City Council Moves Forward with Potential Historic District
On February 3, 2021 the Norco City Council voted unanimously to move forward with the potential establishment of an Equestrian-Themed Historic District designed to preserve the unique character of Horsetown USA, a community of rural character that welcomes an animal-keeping lifestyle. As part of this action, the Council authorized a budget of $28,000 for Bill Wilkman, the City’s Cultural Resources Consultant, to explore the feasibility of establishing such a district, creating the necessary documents and conducting the appropriate research.
Norco’s large-lot, agricultural zoning constitutes a historical place worthy of formal designation, and an Equestrian-Themed Historic District would commemorate Norco’s agrarian roots and honor the community’s culture. The lifestyle cherished by Norconians is currently jeopardized by overly aggressive developers and state legislation that tends to apply uniform land use policies to every community, without regard to their own distinct personalities. An Equestrian-Themed Historic District is a potential means of preserving Norco’s unique characteristics and lifestyle. The proposed Historic District would encompass all of the properties in the City’s “A” zoning district, affecting 5,748 residential owners.
In his presentation to the City Council on February 3, Mr. Wilkman stated his proposed contract would include working with City communications staff to conduct outreach to the affected areas, including activating a hotline to respond to all resident inquiries. He explained that unlike a historic district based on architecture, not every property would be individually surveyed or catalogued, but rather the equestrian/agrarian elements of affecting the District as a whole. Responding to Council questions, Mr. Wilkman indicated that individual property rights would not be compromised, nor would the underlying zoning. In architecture-based districts, property owners are subject to strict regulations when they wish to renovate their homes or construct additions, but such restrictions would not apply to property owners in the Equestrian-Themed Historic District envisioned for Norco.
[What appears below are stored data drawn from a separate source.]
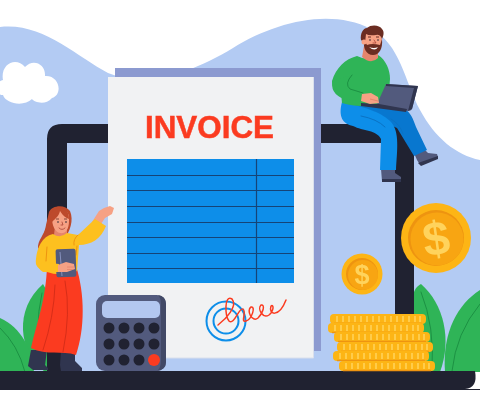
<!DOCTYPE html>
<html lang="en">
<head>
<meta charset="utf-8">
<title>Invoice illustration</title>
<style>
:root{--sky:#b3cbf3;--white:#fff;--ink:#202231;--slate:#525a7d;--slate-light:#8791bd;--paper:#f1f2f3;--red:#fb3b20;--blue:#0d8ee9;--blue-dark:#0a72c4;--gold:#fdb515;--gold-dark:#ee9410;--gold-light:#ffd35c;--green:#2fb457;--green-dark:#1c9143;--skin:#f6a184;--skin-dark:#e5856c;--hair:#bd4a2c;--brown:#6b2d22;--yellow:#fdc01f}
html,body{margin:0;background:var(--white);overflow:hidden}
svg{display:block}
.heading{font:700 31px "Liberation Sans",Arial,sans-serif;fill:var(--red);stroke:var(--red);stroke-width:.5}
.coin-sign{font-family:"Liberation Sans",Arial,sans-serif;font-weight:700;fill:var(--gold-light);text-anchor:middle}
.line{fill:none;stroke-linecap:round;stroke-linejoin:round}
</style>
</head>
<body>
<svg width="480" height="408" viewBox="0 0 480 408" role="img" aria-label="Two people with a large invoice on a laptop, a calculator and coins">
<defs>
<g id="cloud"><path d="M5 41C-4 41-4 28 5 26C2 10 18 2 27 13C35 4 48 10 47 22C62 21 65 41 54 44C47 52 36 48 34 45C26 53 8 50 5 41Z" fill="var(--white)"/></g>
<g id="coin-row">
<rect width="96" height="10" rx="4" fill="var(--gold)"/>
<path d="M4 9.500H92" stroke="var(--gold-dark)" stroke-width="1.500"/>
<path d="M7 2V8M13 2V8M19 2V8M25 2V8M31 2V8M37 2V8M43 2V8M49 2V8M55 2V8M61 2V8M67 2V8M73 2V8M79 2V8M85 2V8M90 2V8" stroke="var(--gold-light)" stroke-width="1.500"/>
</g>
<circle id="key" r="5.500" fill="var(--ink)"/>
</defs>

<g id="background">
<rect width="480" height="408" fill="var(--white)"/>
<path d="M0 27C42 22 76 56 108 73C145 88 190 74 233 48C275 22 330 8 371 29C400 43 405 82 420 110C435 138 456 155 480 160V372H0Z" fill="var(--sky)"/>
<use href="#cloud" x="-2" y="54"/>
<use href="#cloud" x="452" y="77"/>
</g>

<g id="leaves">
<path d="M45 372C18 352 14 309 43 284C59 310 58 350 48 372Z" fill="var(--green)"/>
<path d="M0 372V318C22 328 32 350 34 372Z" fill="var(--green)"/>
<path d="M0 328Q18 345 25 372M42 293Q33 330 45 370" class="line" stroke="var(--green-dark)"/>
<path d="M414 372V292C416 287 419 285 421 284C444 304 452 340 440 372Z" fill="var(--green)"/>
<path d="M445 372C442 332 458 304 480 290V372Z" fill="var(--green)"/>
<path d="M421 292Q435 327 432 370M480 304Q456 333 452 371" class="line" stroke="var(--green-dark)"/>
</g>

<g id="laptop">
<path d="M47 372V139Q47 124 62 124H399Q414 124 414 139V372H395V143H67V372Z" fill="var(--ink)"/>
<path d="M0 371H475Q478 388 465 389H0Z" fill="var(--ink)"/>
<path d="M0 389.500H480" stroke="var(--ink)"/>
</g>

<g id="invoice">
<rect x="115" y="68" width="206" height="283" fill="#8c9ad0"/>
<rect x="108" y="77" width="206" height="281" fill="var(--paper)"/>
<path d="M313.500 77V358H108" fill="none" stroke="#d9dfec"/>
<text class="heading" x="145" y="138" textLength="129" lengthAdjust="spacingAndGlyphs">INVOICE</text>
<rect x="127" y="159" width="167" height="124" fill="var(--blue)"/>
<path d="M127 175.500H294M127 190.500H294M127 206.500H294M127 222.500H294M127 237.500H294M127 253.500H294M127 268.500H294M256.500 159V283" stroke="#154477" stroke-width="1.200"/>
<g fill="none" stroke="var(--blue)" stroke-width="2">
<circle cx="226" cy="321" r="19.500"/>
<circle cx="226" cy="321" r="12.500"/>
</g>
<path d="M218 325C226 319 238 306 232 299C224 294 225 316 229 321C234 326 239 307 243 309C247 312 240 323 246 321C252 319 256 306 251 307C246 310 252 323 258 318C264 312 265 304 261 305C257 309 263 319 269 315C274 311 274 304 271 306C268 315 279 318 286 300" class="line" stroke="var(--red)" stroke-width="1.500"/>
</g>

<g id="calculator">
<rect x="96" y="295" width="70" height="76" rx="9" fill="var(--slate)"/>
<path d="M158 295Q166 296 166 304V362Q166 370 157 371Q161 368 161 360V304Q161 298 158 295Z" fill="#424966"/>
<rect x="102" y="301" width="58" height="17" rx="5" fill="#b3c7f0"/>
<use href="#key" x="109" y="328"/><use href="#key" x="124" y="328"/><use href="#key" x="139" y="328"/><use href="#key" x="154" y="328"/>
<use href="#key" x="109" y="344"/><use href="#key" x="124" y="344"/><use href="#key" x="139" y="344"/><use href="#key" x="154" y="344"/>
<use href="#key" x="109" y="360"/><use href="#key" x="124" y="360"/><use href="#key" x="139" y="360"/>
<circle cx="154" cy="360" r="6" fill="var(--red)"/>
</g>

<g id="coins">
<use href="#coin-row" x="330" y="314"/>
<use href="#coin-row" x="328" y="323"/>
<use href="#coin-row" x="334" y="332"/>
<use href="#coin-row" x="337" y="342"/>
<use href="#coin-row" x="333" y="351"/>
<use href="#coin-row" x="339" y="361"/>
<circle cx="362" cy="274" r="20.500" fill="var(--gold)"/>
<circle cx="362" cy="274" r="16" fill="var(--gold-dark)"/>
<circle cx="363" cy="275" r="15" fill="#f8a512"/>
<text class="coin-sign" x="362" y="284" font-size="27">$</text>
<circle cx="436" cy="238" r="35" fill="var(--gold)"/>
<circle cx="436" cy="238" r="28" fill="var(--gold-dark)"/>
<circle cx="437" cy="239" r="26.500" fill="#f8a512"/>
<text class="coin-sign" x="436" y="255" font-size="48" transform="rotate(-8 436 238)">$</text>
</g>

<g id="woman">
<path d="M49 212C52 205 65 204 70 211C74 220 70 232 64 239C56 247 45 242 38 249C37 240 45 235 46 225Z" fill="var(--hair)"/>
<path d="M31 350H47L45 365L48 368V370H33L28 366Z" fill="#30354f"/>
<path d="M61 351H75V361L82 368V371H61L60 365Z" fill="#30354f"/>
<path d="M47 266H76C85 294 85 329 76 355C62 350 47 356 31 348C37 322 46 299 47 266Z" fill="var(--red)"/>
<path d="M65 281Q71 313 63 352M55 285Q54 317 43 350" class="line" stroke="#d72d18"/>
<path d="M55 226H67V236Q60 243 54 235Z" fill="var(--skin-dark)"/>
<path d="M52 217Q53 209 61 210Q70 210 69 221C69 230 65 234 60 233C55 232 52 226 52 217Z" fill="var(--skin)"/>
<path d="M52 222C55 219 59 216 60 211C63 216 66 218 69 219C69 207 60 206 54 210C47 214 48 225 44 233C49 231 52 228 52 222Z" fill="var(--hair)"/>
<path d="M56 219H59M64 219H67" stroke="var(--brown)" stroke-width=".8"/>
<circle cx="58" cy="222" r=".8" fill="var(--ink)"/><circle cx="66" cy="222" r=".8" fill="var(--ink)"/>
<path d="M62 222L63 225H61M59 228Q62 231 65 228" class="line" stroke="#a74335" stroke-width=".8"/>
<path d="M92 222L99 211L104 208L110 206L114 208L112 214L105 218L97 230Z" fill="var(--skin)"/>
<path d="M53 234Q60 239 67 233L78 235L95 219L106 226C101 239 91 245 79 245L77 271Q61 277 47 272Q34 269 36 259C37 248 42 236 53 234Z" fill="var(--yellow)"/>
<path d="M78 235Q73 239 74 245M47 247L46 261M77 246L76 255" class="line" stroke="var(--gold-dark)"/>
<rect x="56" y="249" width="20" height="28" rx="2" fill="var(--slate)" transform="rotate(-2 66 263)"/>
<path d="M60 252L62 276" stroke="var(--slate-light)"/>
<path d="M42 262L59 264V272L43 272Q36 268 42 262Z" fill="var(--yellow)"/>
<path d="M58 265L66 262L74 264L75 269L67 272L58 272Z" fill="var(--skin)"/>
<path d="M67 267H74M67 269.500H73" stroke="var(--skin-dark)" stroke-width=".8"/>
</g>

<g id="man">
<path d="M381 169L395 167V173L401 177V181H382Z" fill="var(--slate)"/>
<path d="M382 179H401V182H382Z" fill="#30354f"/>
<path d="M414 153L424 149L428 153L437 154L438 157L422 165Q418 163 417 160Z" fill="var(--slate)"/>
<path d="M418 163L438 156V159L421 166Z" fill="#30354f"/>
<path d="M343 102C360 99 389 103 403 108C411 112 413 119 416 127L427 150L414 156L397 128L372 117Z" fill="#0877cf"/>
<path d="M342 102C338 117 343 124 353 126C363 131 377 130 381 139L380 170L396 170C397 151 400 132 391 122C382 113 369 108 342 102Z" fill="var(--blue)"/>
<path d="M391 119Q400 124 403 134M361 116Q377 119 385 127" class="line" stroke="var(--blue-dark)"/>
<path d="M357 56Q369 62 378 55C386 60 390 70 390 79L388 104Q363 109 342 103L341 93Q331 89 332 81C336 68 345 59 357 56Z" fill="var(--green)"/>
<path d="M364 46H378V58Q371 65 362 57Z" fill="var(--skin-dark)"/>
<path d="M364 36Q363 29 372 29Q382 30 382 40C382 49 378 54 372 54C366 53 363 46 364 36Z" fill="var(--skin)"/>
<path d="M364 40L367 45Q372 43 380 45L382 39C383 49 379 55 373 55C366 55 363 48 364 40Z" fill="var(--brown)"/>
<path d="M361 40C360 34 363 28 367 28C371 24 380 25 382 29C385 32 383 37 382 39Q380 34 376 35Q369 36 366 34L365 43Z" fill="var(--brown)"/>
<circle cx="364" cy="42" r="2.500" fill="var(--skin)"/>
<path d="M368 37H371M376 37H379" stroke="var(--brown)"/>
<circle cx="370" cy="40" r=".8" fill="var(--ink)"/><circle cx="378" cy="40" r=".8" fill="var(--ink)"/>
<path d="M374 40L376 43H373" class="line" stroke="#a74335" stroke-width=".8"/>
<path d="M369 47Q374 49 378 47Q375 52 369 47Z" fill="var(--white)"/>
<path d="M377 104L386 84L418 86L412 109Q411 111 408 111L379 107Z" fill="var(--slate)"/>
<path d="M386 84L418 86L412 109L408 111L414 88L386 86Z" fill="#30354f"/>
<path d="M361 103L379 104L407 109L406 112L361 106Z" fill="#30354f"/>
<path d="M352 75C347 81 346 86 350 89L363 93L361 102L344 99Q329 93 333 80Z" fill="var(--green)"/>
<path d="M352 75Q344 84 350 89L363 93" class="line" stroke="var(--green-dark)"/>
<path d="M362 94L371 93L378 97L379 103L370 104L361 101Z" fill="var(--skin)"/>
<path d="M370 99L378 101" stroke="var(--skin-dark)"/>
</g>
</svg>
</body>
</html>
Mr. Wilkman indicated that in most similar ordinances, objections of more than 50% of the affected property owners are sufficient to prevent a Historic District from moving forward, but the City Council has the authority to craft its own specific provisions. The City Attorney clarified that the City Council could also determine exactly what requirements or responsibilities, if any, would be expected of property owners within the District. Some sentiment was expressed that the equestrian trails on Sixth Street—which would not technically be included based on the zoning—should be identified as contributing to the character of the Historic District, as well as the open space along the banks of the Santa Ana River. There was also a suggestion that the Historic District recognize Norco's unique agrarian heritage in addition to its equestrian lifestyle, and Mr. Wilkman indicated that the City Council would have the ability to do so.
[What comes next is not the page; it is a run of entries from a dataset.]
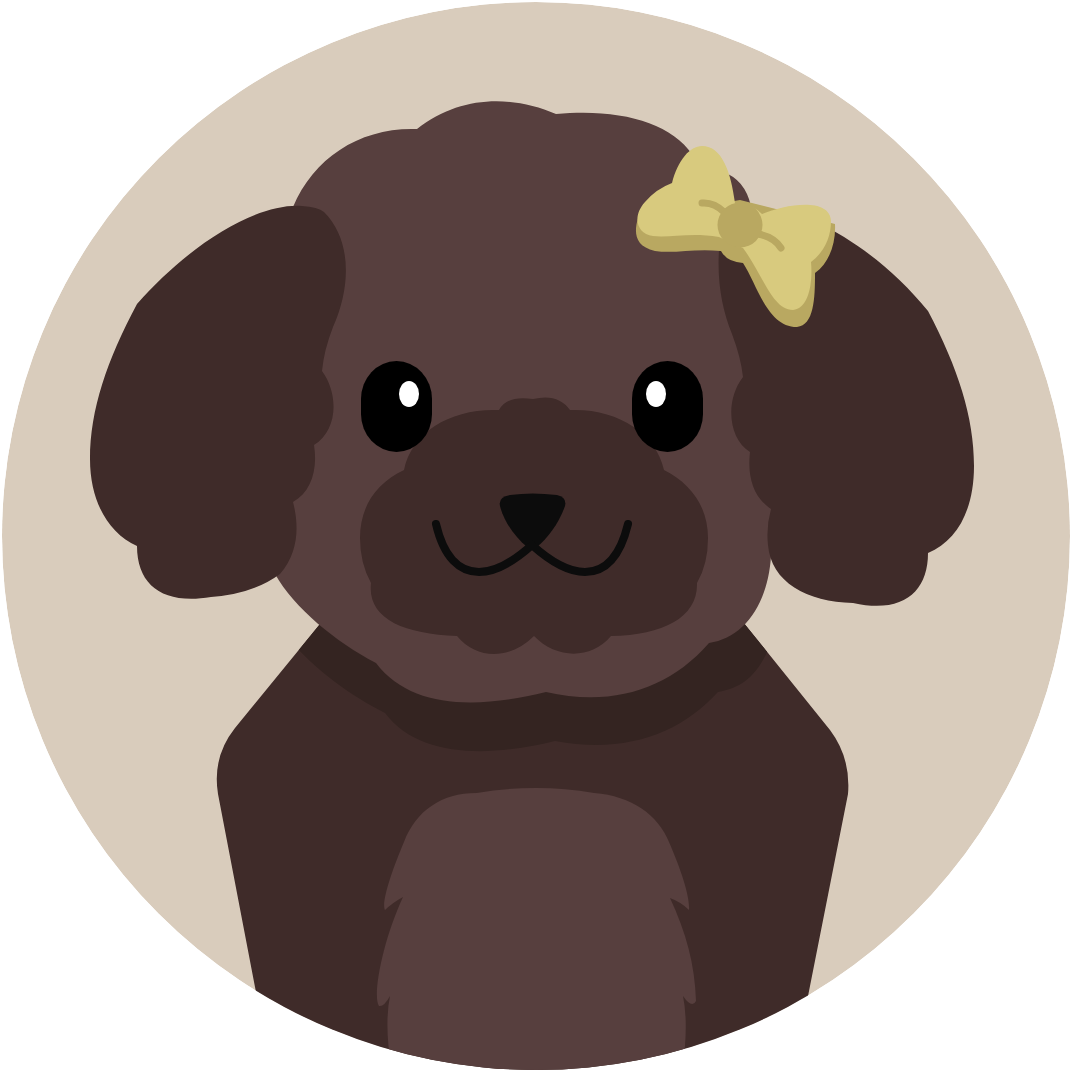
<!DOCTYPE html>
<html lang="en">
<head>
<meta charset="utf-8">
<title>Puppy with a bow</title>
<style>
:root {
  --sand: #d9ccbc;
  --coat: #573f3e;
  --coat-dark: #3f2b29;
  --coat-shadow: #342421;
  --bow: #d8ca7e;
  --bow-dark: #b9a861;
  --nose: #0c0c0c;
}
html, body { margin: 0; background: #fff; overflow: hidden; }
svg { display: block; width: 1072px; height: 1072px; }
.backdrop { fill: var(--sand); }
.coat { fill: var(--coat); }
.coat-dark { fill: var(--coat-dark); }
.coat-shadow { fill: var(--coat-shadow); }
.bow { fill: var(--bow); }
.bow-dark { fill: var(--bow-dark); }
.bow-crease { fill: none; stroke: var(--bow-dark); stroke-width: 7; stroke-linecap: round; }
.nose { fill: var(--nose); }
.mouth { fill: none; stroke: var(--nose); stroke-width: 8; stroke-linecap: round; stroke-linejoin: round; }
.eye { fill: #000; }
.glint { fill: #fff; }
</style>
</head>
<body>
<svg viewBox="0 0 1072 1072" role="img" aria-label="Brown curly puppy wearing a yellow bow">
  <defs>
    <clipPath id="badge"><circle cx="536" cy="536" r="534"/></clipPath>
    <clipPath id="body-clip"><path d="M320 624L235 728Q212 757 218 794L264 1034V1072H800L848 794Q851 758 830 730L743 622Z"/></clipPath>
  </defs>
  <g clip-path="url(#badge)">
    <circle class="backdrop" cx="536" cy="536" r="534"/>

    <g id="body">
      <path class="coat-dark" d="M320 624L235 728Q212 757 218 794L264 1034V1072H793L848 794Q851 758 830 730L743 622Z"/>
      <path class="coat-shadow" clip-path="url(#body-clip)" d="M290 640C315 670 350 695 385 713C420 760 495 756 555 741C625 754 680 734 718 692C742 688 757 675 768 650L740 600H320Z"/>
      <path class="coat" d="M392 1072Q384 1025 390 996Q384 1007 379 1006C372 996 383 940 403 897Q392 903 385 910C381 903 392 870 404 842C416 811 441 793 477 793Q536 783 594 793C632 796 658 815 669 842C682 872 690 897 689 910Q681 902 670 898C686 932 695 965 696 1001Q692 1009 683 996Q689 1025 682 1072Z"/>
    </g>

    <g id="head">
      <path class="coat" d="M293 207C314 157 361 127 417 129C460 95 512 95 556 114C618 108 670 122 692 154L728 174Q748 184 752 212L790 300L771 556C768 604 744 638 709 643C668 690 611 707 546 692C477 709 411 709 376 663C336 642 294 608 275 574L240 400Z"/>
    </g>

    <g id="ears" class="coat-dark">
      <path d="M137 304C190 244 256 203 302 206Q318 207 324 212C352 240 351 287 333 327Q324 350 322 371C339 394 338 430 314 445C318 470 311 492 293 502C299 525 299 552 280 574Q253 594 211 597C164 605 137 586 137 546C108 533 90 501 90 459C90 410 107 360 137 304Z"/>
      <path d="M719 250L756 212C800 203 876 247 928 311C958 368 974 417 974 466C974 510 957 541 928 553C928 592 903 614 853 603C807 602 771 582 768 545Q766 527 771 509C754 498 747 478 750 452C728 439 725 400 743 377Q741 358 732 334C722 309 717 282 719 250Z"/>
    </g>

    <g id="muzzle">
      <path class="coat-dark" d="M404 470C412 431 452 408 499 410Q507 395 533 399Q558 393 570 410C617 408 656 433 664 470C690 483 708 506 708 538Q708 564 697 583C698 617 664 635 611 636C591 660 556 659 534 636C510 660 477 660 457 636C402 634 367 618 371 583Q360 563 360 538C360 507 376 483 404 470Z"/>
      <path class="nose" d="M510 495Q532 492 557 495Q567 497 565 506C559 523 548 538 537 547Q532 551 527 547C515 537 504 522 500 506Q498 497 510 495Z"/>
      <path class="mouth" d="M436 524C444 558 460 572 479 572Q502 572 532 545Q562 572 585 572C605 572 620 557 628 524"/>
    </g>

    <g id="eyes">
      <rect class="eye" x="361" y="361" width="71" height="91" rx="35.5" ry="38"/>
      <rect class="eye" x="632" y="361" width="71" height="91" rx="35.5" ry="38"/>
      <ellipse class="glint" cx="409" cy="394" rx="10" ry="13"/>
      <ellipse class="glint" cx="656" cy="394" rx="10" ry="13"/>
    </g>

    <g id="hair-bow">
      <path class="bow-dark" d="M638 218C634 232 634 246 655 251C675 254 694 248 721 251Q727 262 743 263C757 284 767 327 797 327C814 325 815 299 815 273C829 263 836 244 835 224L740 200Z"/>
      <path class="bow" d="M672 183C678 160 690 146 702 146C722 146 731 172 735 203Q754 205 762 214C786 204 830 197 831 221C831 239 823 253 811 262C813 285 808 309 793 310C772 310 762 273 743 248L719 237C691 232 670 238 653 236C635 233 633 215 645 202Q656 189 672 183Z"/>
      <path class="bow-crease" d="M702 203Q714 202 724 212M758 234Q774 237 781 248"/>
      <circle class="bow-dark" cx="740" cy="225" r="22.5"/>
    </g>
  </g>
</svg>
</body>
</html>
The City Council emphasized the importance of thorough public outreach and Mr. Wilkman pledged to work closely with City staff to ensure that all affected property owners are properly educated on the merits of, and process of creating, an Equestrian-Themed Historic District.
For more information, contact the City of Norco at (951) 270-5644 or firstname.lastname@example.org.